[THE PROBLEM]: The records are to be repeated in full. Every line must match.

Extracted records
....................

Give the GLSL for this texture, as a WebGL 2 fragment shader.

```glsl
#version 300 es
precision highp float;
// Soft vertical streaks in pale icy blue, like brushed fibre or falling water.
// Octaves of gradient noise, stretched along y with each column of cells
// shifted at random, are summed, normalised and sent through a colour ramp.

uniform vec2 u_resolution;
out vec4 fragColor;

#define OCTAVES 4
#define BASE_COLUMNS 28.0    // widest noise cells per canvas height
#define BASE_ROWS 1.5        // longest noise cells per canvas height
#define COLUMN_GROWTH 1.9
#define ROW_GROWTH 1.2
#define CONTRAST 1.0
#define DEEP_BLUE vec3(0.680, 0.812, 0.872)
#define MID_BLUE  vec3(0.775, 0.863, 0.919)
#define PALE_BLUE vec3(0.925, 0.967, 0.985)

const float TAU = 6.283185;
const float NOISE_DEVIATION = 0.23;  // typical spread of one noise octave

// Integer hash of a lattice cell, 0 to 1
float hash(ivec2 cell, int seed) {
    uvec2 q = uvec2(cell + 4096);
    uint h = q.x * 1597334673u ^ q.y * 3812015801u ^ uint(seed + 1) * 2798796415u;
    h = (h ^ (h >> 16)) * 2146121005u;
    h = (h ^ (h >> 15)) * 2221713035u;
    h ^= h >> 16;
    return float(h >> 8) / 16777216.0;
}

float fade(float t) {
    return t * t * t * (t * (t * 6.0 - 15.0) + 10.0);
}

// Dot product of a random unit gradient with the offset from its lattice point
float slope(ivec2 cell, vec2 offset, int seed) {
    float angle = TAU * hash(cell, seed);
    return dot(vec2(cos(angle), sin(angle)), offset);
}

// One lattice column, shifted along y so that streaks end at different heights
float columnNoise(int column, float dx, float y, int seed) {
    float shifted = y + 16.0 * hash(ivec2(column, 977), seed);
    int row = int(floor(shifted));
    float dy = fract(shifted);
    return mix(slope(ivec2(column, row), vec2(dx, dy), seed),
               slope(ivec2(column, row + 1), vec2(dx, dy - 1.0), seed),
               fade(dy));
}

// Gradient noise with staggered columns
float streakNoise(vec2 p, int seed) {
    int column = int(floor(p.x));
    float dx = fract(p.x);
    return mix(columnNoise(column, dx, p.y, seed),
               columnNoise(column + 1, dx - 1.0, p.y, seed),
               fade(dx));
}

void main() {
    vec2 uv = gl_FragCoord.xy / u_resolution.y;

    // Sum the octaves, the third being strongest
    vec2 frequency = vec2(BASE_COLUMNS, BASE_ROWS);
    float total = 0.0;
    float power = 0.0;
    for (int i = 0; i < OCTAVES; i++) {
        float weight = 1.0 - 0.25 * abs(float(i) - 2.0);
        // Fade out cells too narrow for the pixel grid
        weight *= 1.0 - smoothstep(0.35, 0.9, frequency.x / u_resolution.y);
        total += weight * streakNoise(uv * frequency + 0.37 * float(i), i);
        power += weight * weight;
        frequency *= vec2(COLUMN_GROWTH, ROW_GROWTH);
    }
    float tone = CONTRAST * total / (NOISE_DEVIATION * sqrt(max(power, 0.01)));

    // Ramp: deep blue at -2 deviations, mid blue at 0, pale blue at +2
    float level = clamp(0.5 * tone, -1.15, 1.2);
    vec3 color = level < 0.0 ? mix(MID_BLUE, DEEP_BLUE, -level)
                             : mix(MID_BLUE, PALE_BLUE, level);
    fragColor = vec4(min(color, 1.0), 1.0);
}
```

....................

[SOLUTION FOR THIS PROBLEM]:
Give the GLSL for this texture, as a WebGL 2 fragment shader.

```glsl
#version 300 es
precision highp float;
// Soft vertical streaks in pale icy blue, like brushed fibre or falling water.
// Octaves of gradient noise, stretched along y with each column of cells
// shifted at random, are summed, normalised and sent through a colour ramp.

uniform vec2 u_resolution;
out vec4 fragColor;

#define OCTAVES 4
#define BASE_COLUMNS 28.0    // widest noise cells per canvas height
#define BASE_ROWS 1.5        // longest noise cells per canvas height
#define COLUMN_GROWTH 1.9
#define ROW_GROWTH 1.2
#define CONTRAST 1.0
#define DEEP_BLUE vec3(0.680, 0.812, 0.872)
#define MID_BLUE  vec3(0.775, 0.863, 0.919)
#define PALE_BLUE vec3(0.925, 0.967, 0.985)

const float TAU = 6.283185;
const float NOISE_DEVIATION = 0.23;  // typical spread of one noise octave

// Integer hash of a lattice cell, 0 to 1
float hash(ivec2 cell, int seed) {
    uvec2 q = uvec2(cell + 4096);
    uint h = q.x * 1597334673u ^ q.y * 3812015801u ^ uint(seed + 1) * 2798796415u;
    h = (h ^ (h >> 16)) * 2146121005u;
    h = (h ^ (h >> 15)) * 2221713035u;
    h ^= h >> 16;
    return float(h >> 8) / 16777216.0;
}

float fade(float t) {
    return t * t * t * (t * (t * 6.0 - 15.0) + 10.0);
}

// Dot product of a random unit gradient with the offset from its lattice point
float slope(ivec2 cell, vec2 offset, int seed) {
    float angle = TAU * hash(cell, seed);
    return dot(vec2(cos(angle), sin(angle)), offset);
}

// One lattice column, shifted along y so that streaks end at different heights
float columnNoise(int column, float dx, float y, int seed) {
    float shifted = y + 16.0 * hash(ivec2(column, 977), seed);
    int row = int(floor(shifted));
    float dy = fract(shifted);
    return mix(slope(ivec2(column, row), vec2(dx, dy), seed),
               slope(ivec2(column, row + 1), vec2(dx, dy - 1.0), seed),
               fade(dy));
}

// Gradient noise with staggered columns
float streakNoise(vec2 p, int seed) {
    int column = int(floor(p.x));
    float dx = fract(p.x);
    return mix(columnNoise(column, dx, p.y, seed),
               columnNoise(column + 1, dx - 1.0, p.y, seed),
               fade(dx));
}

void main() {
    vec2 uv = gl_FragCoord.xy / u_resolution.y;

    // Sum the octaves, the third being strongest
    vec2 frequency = vec2(BASE_COLUMNS, BASE_ROWS);
    float total = 0.0;
    float power = 0.0;
    for (int i = 0; i < OCTAVES; i++) {
        float weight = 1.0 - 0.25 * abs(float(i) - 2.0);
        // Fade out cells too narrow for the pixel grid
        weight *= 1.0 - smoothstep(0.35, 0.9, frequency.x / u_resolution.y);
        total += weight * streakNoise(uv * frequency + 0.37 * float(i), i);
        power += weight * weight;
        frequency *= vec2(COLUMN_GROWTH, ROW_GROWTH);
    }
    float tone = CONTRAST * total / (NOISE_DEVIATION * sqrt(max(power, 0.01)));

    // Ramp: deep blue at -2 deviations, mid blue at 0, pale blue at +2
    float level = clamp(0.5 * tone, -1.15, 1.2);
    vec3 color = level < 0.0 ? mix(MID_BLUE, DEEP_BLUE, -level)
                             : mix(MID_BLUE, PALE_BLUE, level);
    fragColor = vec4(min(color, 1.0), 1.0);
}
```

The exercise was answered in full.